The UN’s new independent expert on the promotion of a democratic and equitable international order, Livingstone Sewanyana, has said a new world order is possible.
“I believe a new world order based on universal respect for human rights, social justice, rule of law and equitable development is possible,” said Mr. Sewanyana setting out his vision in his first report to the Human Rights Council.
“The mandate that has been entrusted to me requires a holistic approach, ensuring that all rights are promoted and protected in an environment that gives due recognition to participation, inclusion and transparency.
“I will aim firstly to examine the various forms and practice of democracy. There is a growing need to investigate the existing governance practices across the world and identify obstacles to the growth of democracy and equitable development. I would also like to engage States and others in efforts to address obstacles to free, fair and inclusive elections and, where appropriate, to identify best practice.”
The expert said he would also examine how the right to participate in public affairs could be better realised, paying due attention to the issues of gender equality and civil society, and how to make such institutions more responsive and inclusive.
Turning to the issue of corruption, the expert stressed that he would like to engage States and others in efforts to promote good practices that demonstrate effective private-public partnership, the enforcement of labour rights and environmental protection, as well as the commitment of businesses to non-discrimination and other steps that respect human rights.
Countries that adhere to the principle of “open government” pledge to protect civil society organizations in efforts to demonstrate greater transparency, more accountability and more responsiveness to their own citizens. Mr. Sewanyana said it was important to gather information on citizen monitoring and the space given to civil society to participate and contribute to the work of national and international anti-corruption bodies.
The expert is also keen to explore the role of new global governance forums which have emerged separately from the United Nations and where international priorities are also set. He said he would like to study their constitutions and practices, applying the principles of transparency, participation and accountability in order to develop recommendations aimed at strengthening their contributions to democratic governance and human rights.
The fifth area on which Mr. Sewanyana intends to focus relates to global economic challenges. International responses, from austerity measures to classical approaches to international investment, have so far proven insufficient to address the causes and consequences of such challenges. The expert wants to find ways in which the international community could better respond in a way that promotes a world order that is more democratic and equitable.

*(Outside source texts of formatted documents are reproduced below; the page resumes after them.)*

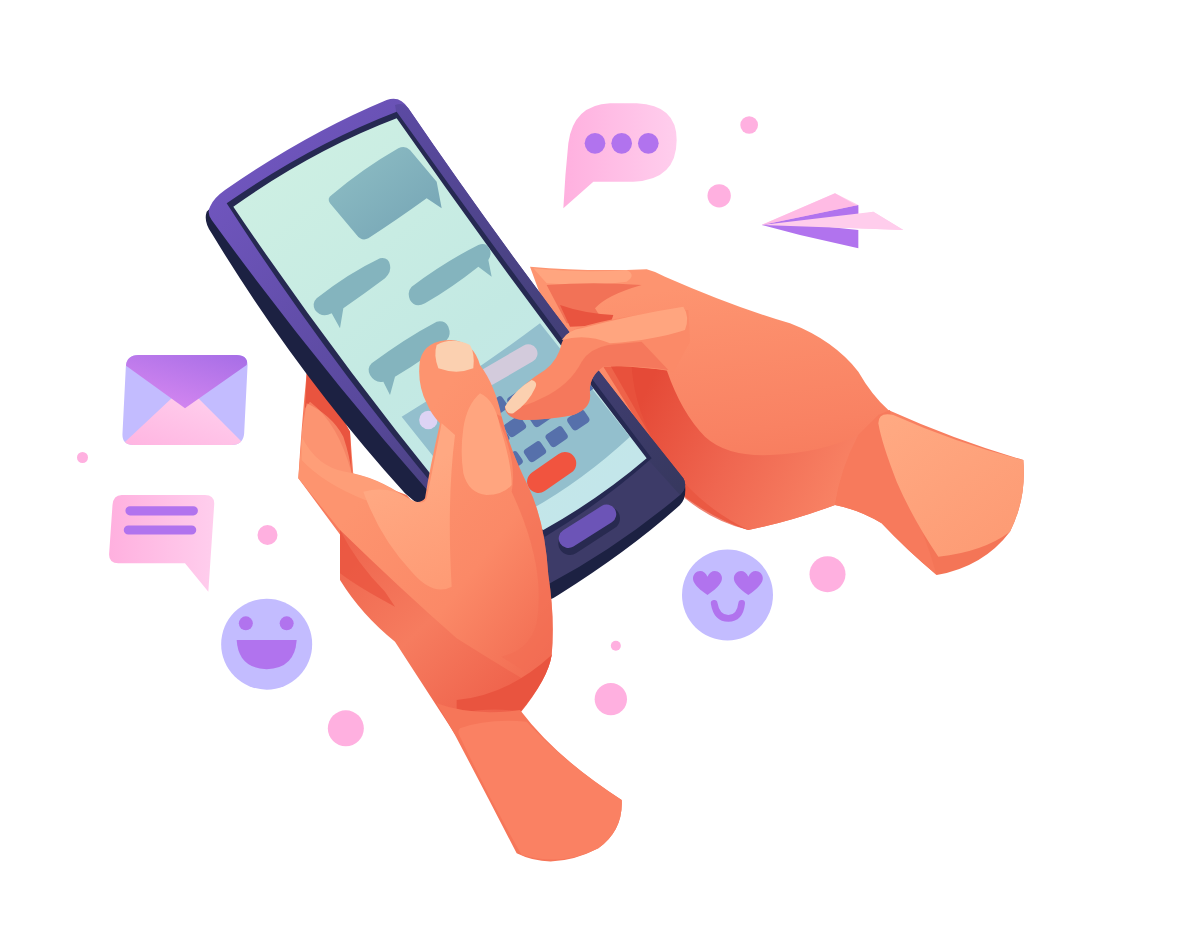
<!DOCTYPE html>
<html lang="en">
<head>
<meta charset="utf-8">
<title>Mobile messaging illustration</title>
<style>
:root{
  --paper:#ffffff;
  --pink:#ffb0e0;
  --pink-light:#ffcdec;
  --lilac:#c3bcff;
  --violet:#b173ee;
  --phone-side:#1c2142;
  --phone-rim:#6b51b8;
  --phone-navy:#3d3b68;
  --bubble:#84b4be;
  --panel:#93bfcd;
  --key:#5670ab;
  --key-red:#f1543f;
  --skin:#fb8a68;
  --skin-light:#ffa57f;
  --skin-deep:#f27257;
  --skin-shadow:#e9543f;
  --nail:#fbd0b0;
}
*{margin:0;padding:0;box-sizing:border-box}
html,body{width:1200px;height:946px;overflow:hidden;background:var(--paper)}
.artwork{display:block;width:1200px;height:946px}
.pink{fill:var(--pink)}
.pink-light{fill:var(--pink-light)}
.lilac{fill:var(--lilac)}
.violet{fill:var(--violet)}
.bubble{fill:var(--bubble)}
.key{fill:var(--key)}
.skin-light{fill:var(--skin-light)}
.skin-deep{fill:var(--skin-deep)}
.skin-shadow{fill:var(--skin-shadow)}
.nail{fill:var(--nail)}
.smile{fill:none;stroke:var(--violet);stroke-width:4;stroke-linecap:round}
</style>
</head>
<body>
<svg class="artwork" viewBox="0 0 720 567.6" role="img" aria-label="Two hands typing a message on a smartphone, surrounded by chat icons">
  <defs>
    <linearGradient id="phone-face" gradientUnits="userSpaceOnUse" x1="150" y1="100" x2="370" y2="330">
      <stop offset="0" stop-color="#6f55bd"/><stop offset=".5" stop-color="#57489a"/><stop offset=".85" stop-color="#3d3b68"/>
    </linearGradient>
    <linearGradient id="phone-right-rim" gradientUnits="userSpaceOnUse" x1="240" y1="62" x2="408" y2="292">
      <stop offset="0" stop-color="#5c4aa3"/><stop offset=".55" stop-color="#44407a"/><stop offset="1" stop-color="#37385f"/>
    </linearGradient>
    <linearGradient id="screen-glow" gradientUnits="userSpaceOnUse" x1="180" y1="90" x2="350" y2="300">
      <stop offset="0" stop-color="#cdefe3"/><stop offset=".55" stop-color="#c3e9e3"/><stop offset="1" stop-color="#c3e6ea"/>
    </linearGradient>
    <linearGradient id="bubble-large" x1="0" y1="0" x2="1" y2="1">
      <stop offset="0" stop-color="#8fbfc5"/><stop offset="1" stop-color="#74a3b4"/>
    </linearGradient>
    <linearGradient id="right-hand-tone" gradientUnits="userSpaceOnUse" x1="430" y1="170" x2="450" y2="318">
      <stop offset="0" stop-color="#fd9470"/><stop offset=".6" stop-color="#f98263"/><stop offset="1" stop-color="#f47557"/>
    </linearGradient>
    <linearGradient id="right-palm" gradientUnits="userSpaceOnUse" x1="385" y1="240" x2="510" y2="300">
      <stop offset="0" stop-color="#e54a37"/><stop offset=".45" stop-color="#ef6650"/><stop offset="1" stop-color="#f98566"/>
    </linearGradient>
    <linearGradient id="right-wrist" gradientUnits="userSpaceOnUse" x1="535" y1="250" x2="600" y2="330">
      <stop offset="0" stop-color="#ffa982"/><stop offset="1" stop-color="#fd9b74"/>
    </linearGradient>
    <linearGradient id="left-hand-tone" gradientUnits="userSpaceOnUse" x1="215" y1="300" x2="330" y2="390">
      <stop offset="0" stop-color="#fd946f"/><stop offset=".55" stop-color="#fb8967"/><stop offset="1" stop-color="#f26d53"/>
    </linearGradient>
    <linearGradient id="left-heel" gradientUnits="userSpaceOnUse" x1="205" y1="320" x2="305" y2="430">
      <stop offset="0" stop-color="#ee644d"/><stop offset=".5" stop-color="#f67c5f"/><stop offset="1" stop-color="#ee5f49"/>
    </linearGradient>
    <linearGradient id="left-thumb-light" gradientUnits="userSpaceOnUse" x1="235" y1="290" x2="270" y2="355">
      <stop offset="0" stop-color="#ffa882"/><stop offset="1" stop-color="#fe9a74"/>
    </linearGradient>
    <linearGradient id="candy" x1="0" y1="0" x2="1" y2="0">
      <stop offset="0" stop-color="#ffb0df"/><stop offset="1" stop-color="#ffceed"/>
    </linearGradient>
    <linearGradient id="envelope-flap" x1="1" y1="0" x2=".35" y2="1">
      <stop offset="0" stop-color="#a56de6"/><stop offset="1" stop-color="#d486f0"/>
    </linearGradient>
    <linearGradient id="envelope-base" x1="0" y1="1" x2="1" y2="0">
      <stop offset="0" stop-color="#ffb4e1"/><stop offset="1" stop-color="#ffd2ee"/>
    </linearGradient>
    <clipPath id="envelope-shape"><path d="M83 213H142Q149 213 148.500 220L146.500 260Q146 267 139 267H80Q73 267 73.500 260L75.500 220Q76 213 83 213Z"/></clipPath>
    <clipPath id="screen-shape"><path d="M140 124Q188 90 238 71Q310 174 388 275Q360 299 326 318L266 294Q198 210 140 124Z"/></clipPath>
    <rect id="keycap" x="-6" y="-4.500" width="12" height="9" rx="2.200" transform="rotate(-34)"/>
    <path id="heart" d="M0 7C-9 1-10-3-7.500-6C-5-8.500-1.500-7.500 0-4C1.500-7.500 5-8.500 7.500-6C10-3 9 1 0 7Z"/>
  </defs>

  <g id="right-hand">
    <path fill="url(#right-hand-tone)" d="M318 160Q352 163 388 161.500Q394 163 399 166Q440 184 474 194Q500 204 515 223Q523 237 533 246Q573 264 614 276Q616 299 606 319Q590 340 562 345Q544 330 529 314Q516 306 501 303Q474 313 449 318Q430 312 412 299L340 220Z"/>
    <path class="skin-light" d="M320 161Q350 164 376 162Q382 165 376 169Q354 172 328 170Z"/>
    <path class="skin-deep" d="M328 171Q356 169 385 171Q364 177 357 185L362 193L340 194Z"/>
    <path d="M336 183Q350 188 368 189L366 195L342 196Z" class="skin-shadow"/>
    <path fill="url(#right-palm)" d="M366 219L400 222Q409 248 423 262Q436 274 462 273Q492 272 515 261Q505 280 501 303Q474 313 449 318Q430 312 411 298Z"/>
    <path class="skin-shadow" d="M362 220L379 220Q381 248 397 272Q416 302 449 318Q428 313 411 299Z" opacity=".72"/>
    <path fill="#f77a5c" d="M501 303Q504 282 515 261L527 249L534 246Q536 270 558 332L562 345Q544 330 529 314Q516 306 501 303Z"/>
    <path fill="url(#right-wrist)" d="M527 254Q527 247 536 249Q574 266 614 276Q616 299 606 319Q590 331 563 334Q548 312 538 289Q529 266 527 254Z"/>
  </g>

  <g id="left-fingers">
    <path fill="#f77b5d" d="M184 224Q198 237 210 259L212 285L244 297L252 306L205 322L179 287Q181 254 184 224Z"/>
    <path class="skin-shadow" d="M184 224Q198 237 210 259L211 284Q203 254 186 241L183 245Z"/>
  </g>

  <g id="phone">
    <path fill="var(--phone-side)" d="M124 127Q122 133 127 140Q178 224 243 296L320 361Q328 362 335 357Q378 330 408 303Q412 299 411 291L380 270L134 117Z"/>
    <path fill="url(#phone-face)" d="M126 124Q128 119 135 114Q184 80 232 60Q240 57 245 65Q320 175 410 287Q413 292 408 297Q371 328 330 350Q323 352 316 346L258 296Q188 216 127 132Q124 128 126 124Z"/>
    <path fill="url(#phone-right-rim)" d="M237 63Q242 61 245 65Q320 175 410 287Q413 292 408 297L389 276Q310 174 238 69Z"/>
    <path fill="#262952" d="M136 122Q186 87 238 67Q313 172 391 275Q362 301 327 322L264 296Q194 212 136 122Z"/>
    <path fill="url(#screen-glow)" d="M140 124Q188 90 238 71Q310 174 388 275Q360 299 326 318L266 294Q198 210 140 124Z"/>
    <g id="conversation">
      <path fill="url(#bubble-large)" d="M199 117Q218 101 239 89Q243 87 246 90L262 109L265 125L256 119Q238 132 221 143Q217 145 214 141L198 122Q196 119 199 117Z"/>
      <path class="bubble" d="M190 179Q209 164 228 155Q233 154 234 159Q235 163 231 167Q219 176 206 185L204 197L199 188Q193 191 189 186Q187 182 190 179Z"/>
      <path class="bubble" d="M247 172Q267 157 287 147Q292 145 294 150Q295 153 293 156L295 166L287 160Q272 172 255 182Q249 185 246 180Q244 175 247 172Z"/>
      <path class="bubble" d="M223 218Q243 203 262 193Q267 192 269 196Q271 201 268 204Q256 215 237 226L234 237L230 229Q225 230 222 225Q220 221 223 218Z"/>
    </g>
    <g id="keyboard" clip-path="url(#screen-shape)">
      <path fill="var(--panel)" d="M241 250Q284 224 324 194L378 262Q350 288 318 306L276 294Z"/>
      <path d="M293 226L317 212" stroke="#d3cbdc" stroke-width="11" stroke-linecap="round"/>
      <circle cx="257" cy="252" r="5.500" fill="#ddd3f4"/>
      <g class="key">
        <use href="#keycap" x="309" y="256"/><use href="#keycap" x="307" y="277"/><use href="#keycap" x="321" y="271"/><use href="#keycap" x="334" y="262"/><use href="#keycap" x="347" y="252"/>
        <use href="#keycap" x="337" y="241"/><use href="#keycap" x="324" y="250"/><use href="#keycap" x="350" y="232"/><use href="#keycap" x="299" y="263"/><use href="#keycap" x="311" y="240"/><use href="#keycap" x="298" y="244"/>
      </g>
      <path d="M323 289L339 278" stroke="var(--key-red)" stroke-width="13.500" stroke-linecap="round"/>
    </g>
    <g id="home-button" stroke-linecap="round">
      <path d="M342 326L365 311" stroke="#282a50" stroke-width="14"/>
      <path d="M341 323L364 308.500" stroke="#6c54b7" stroke-width="11.500"/>
    </g>
  </g>

  <g id="right-thumb">
    <path fill="var(--skin)" d="M413 186Q376 188 346 197Q339 200 337 206Q335 216 327 222Q312 231 303 244Q304 251 313 252Q329 252 344 249Q355 245 354 236Q353 226 362 220Q382 219 404 223L414 205Z"/>
    <path class="skin-deep" d="M303 245Q314 245 325 239Q342 231 349 217Q354 209 365 207L385 205L401 222Q382 219 362 220Q353 226 354 236Q355 245 344 249Q329 252 313 252Q304 251 303 245Z" opacity=".72"/>
    <path class="skin-light" d="M337 204Q341 198 349 197Q378 189 410 184Q414 190 411 198Q393 204 366 206Q352 200 337 204Z"/>
    <path class="nail" d="M303 244Q309 234 319 228Q323 229 321 233Q317 242 308 248Q304 249 303 244Z"/>
  </g>

  <g id="left-hand">
    <path fill="url(#left-heel)" d="M204 312L204 348Q217 369 237 385L274 442L312 428Q329 407 331 393L300 330Z"/>
    <path fill="url(#left-hand-tone)" d="M181 262Q190 280 207 283Q226 286 243 298Q251 304 255 299Q258 280 264 254Q259 249 256 242Q250 230 252 216Q255 204 271 204Q284 205 288 219Q297 231 301 250Q306 270 317 292Q327 313 329 345Q333 371 331 393Q329 402 320 411Q296 397 274 383Q241 354 204 318L179 287Z"/>
    <path fill="#f26e54" d="M301 250Q306 270 317 292Q327 313 329 345Q333 371 331 393Q329 401 323 408L301 394Q318 390 322 374Q328 340 307 295Q311 276 297 248Z" opacity=".55"/>
    <path class="skin-light" d="M181 259L184 242Q199 249 206 262Q210 274 211 284Q226 287 243 298L219 300Q194 290 181 276Z" opacity=".6"/>
    <path fill="url(#left-thumb-light)" d="M218 295Q233 291 245 299Q254 304 256 299Q260 280 265 254L273 261Q268 300 271 352Q260 358 247 343Q228 323 218 295Z"/>
    <path class="skin-light" d="M278 257Q280 243 288 236Q297 240 300 256Q307 278 307 291Q302 297 292 297Q281 296 278 284Q276 271 278 257Z"/>
    <path class="nail" d="M262 207Q271 202 282 207Q285 212 284 221Q274 225 263 221Q260 213 262 207Z"/>
    <path class="skin-shadow" d="M274 420Q305 417 331 393Q329 407 312 427Q296 424 274 428Z"/>
    <path class="skin-shadow" d="M204 318Q214 338 231 355L237 364Q216 353 204 344Z" opacity=".75"/>
    <path fill="#f67659" d="M262 422Q284 430 312 426Q334 455 373 480Q374 498 359 509Q332 523 310 512Q292 477 273 441Z"/>
    <path fill="#fa8163" d="M276 437Q292 431 316 433Q338 457 373 480Q374 498 359 509Q338 520 313 513Q294 480 276 442Q274 439 276 437Z"/>
  </g>

  <g id="typing-bubble">
    <path fill="url(#candy)" d="M366 62H382Q406 63 406 84Q406 108 380 109H356L338 125Q339 105 341 86Q344 63 366 62Z"/>
    <g class="violet"><circle cx="357" cy="86" r="6.200"/><circle cx="373" cy="86" r="6.200"/><circle cx="389" cy="86" r="6.200"/></g>
  </g>

  <g id="paper-plane">
    <path class="pink-light" d="M457 135L501 116L515 124V129L524 127L542 138L514 137Z"/>
    <path class="violet" d="M457 135L515 123V130L486 135L515 138V149L480 141Z"/>
    <path class="pink-light" d="M457 135L524 127L542 138Z"/>
    <path class="pink" d="M457 135L501 116L515 123Z" opacity=".65"/>
  </g>

  <g id="envelope" clip-path="url(#envelope-shape)">
    <path class="lilac" d="M72 212H150V268H72Z"/>
    <path fill="url(#envelope-base)" d="M73 267L103 239H119L147 267Z"/>
    <path fill="url(#envelope-flap)" d="M75 212H149L148 219L111 245L75 219Z"/>
  </g>

  <g id="note-bubble">
    <path fill="url(#candy)" d="M73 297H123Q129 297 128.500 303L125 355L111 338H71Q65 338 65.500 332L67.500 303Q68 297 73 297Z"/>
    <path d="M78 306.500H116M77 318H115" stroke="var(--violet)" stroke-width="5.500" stroke-linecap="round"/>
  </g>

  <g id="laughing-face">
    <circle class="lilac" cx="160" cy="386.500" r="27.300"/>
    <g class="violet"><circle cx="147.500" cy="374" r="4.200"/><circle cx="172" cy="374" r="4.200"/><path d="M142 384H178Q177 401 160 401.500Q143 401 142 384Z"/></g>
  </g>

  <g id="loving-face">
    <circle class="lilac" cx="436.500" cy="357" r="27.300"/>
    <use href="#heart" class="violet" x="424.500" y="350"/>
    <use href="#heart" class="violet" x="449" y="350"/>
    <path class="smile" d="M428.500 362Q430 371 437 371Q444 371 445 362"/>
  </g>

  <g id="confetti-dots" class="pink">
    <circle cx="449.500" cy="75" r="5.300"/><circle cx="431.500" cy="117.500" r="7"/><circle cx="49.500" cy="274.500" r="3.300"/><circle cx="160.500" cy="321" r="6"/><circle cx="207.500" cy="437" r="10.800"/><circle cx="369.500" cy="387.500" r="3"/><circle cx="366.500" cy="419.500" r="9.700"/><circle cx="496.500" cy="344.500" r="10.800"/>
  </g>
</svg>
</body>
</html>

Mr. Sewanyana said he would also aim to investigate the connection between youth, fragility, violence and opportunity. “Young people face unique challenges and are especially vulnerable in uncertain environments. Limited access to resources, education, training, employment and a lack of economic opportunities constrain their prospects, and in some cases may push them to resort to violence,” he added.
“I look forward to working constructively with a broad cross-section of society, including governments, intergovernmental organizations, regional organizations and those in the private sector, to create a better understanding of the need to promote a democratic and equitable international order. In addition, I look forward to consulting with a broad range of civil society organizations to further increase knowledge of, and engagement with, the mandate,” the expert concluded.
Mr. Livingstone Sewanyana (Uganda) was appointed as the second Independent Expert on the promotion of a democratic and equitable international order by the Human Rights Council and took up his mandate on 1 May 2018. He is the Founder and Executive Director of the Foundation for Human Rights Initiative (FHRI), a Ugandan civil society organisation. A lawyer by profession and advocate of the High Court of Uganda, he holds a PhD in Public Law from the University of Cape Town (South Africa), a Master of Laws in International Human Rights Law from the University of Essex (United Kingdom) and a Bachelor of Laws from Makerere University (Uganda). He has written and published widely on human rights, corporate governance, public sector management and access to justice.
The Independent Experts are part of what is known as the Special Procedures of the Human Rights Council. Special Procedures, the largest body of independent experts in the UN Human Rights system, is the general name of the Council’s independent fact-finding and monitoring mechanisms that address either specific country situations or thematic issues in all parts of the world. Special Procedures experts work on a voluntary basis; they are not UN staff and do not receive a salary for their work. They are independent from any government or organization and serve in their individual capacity.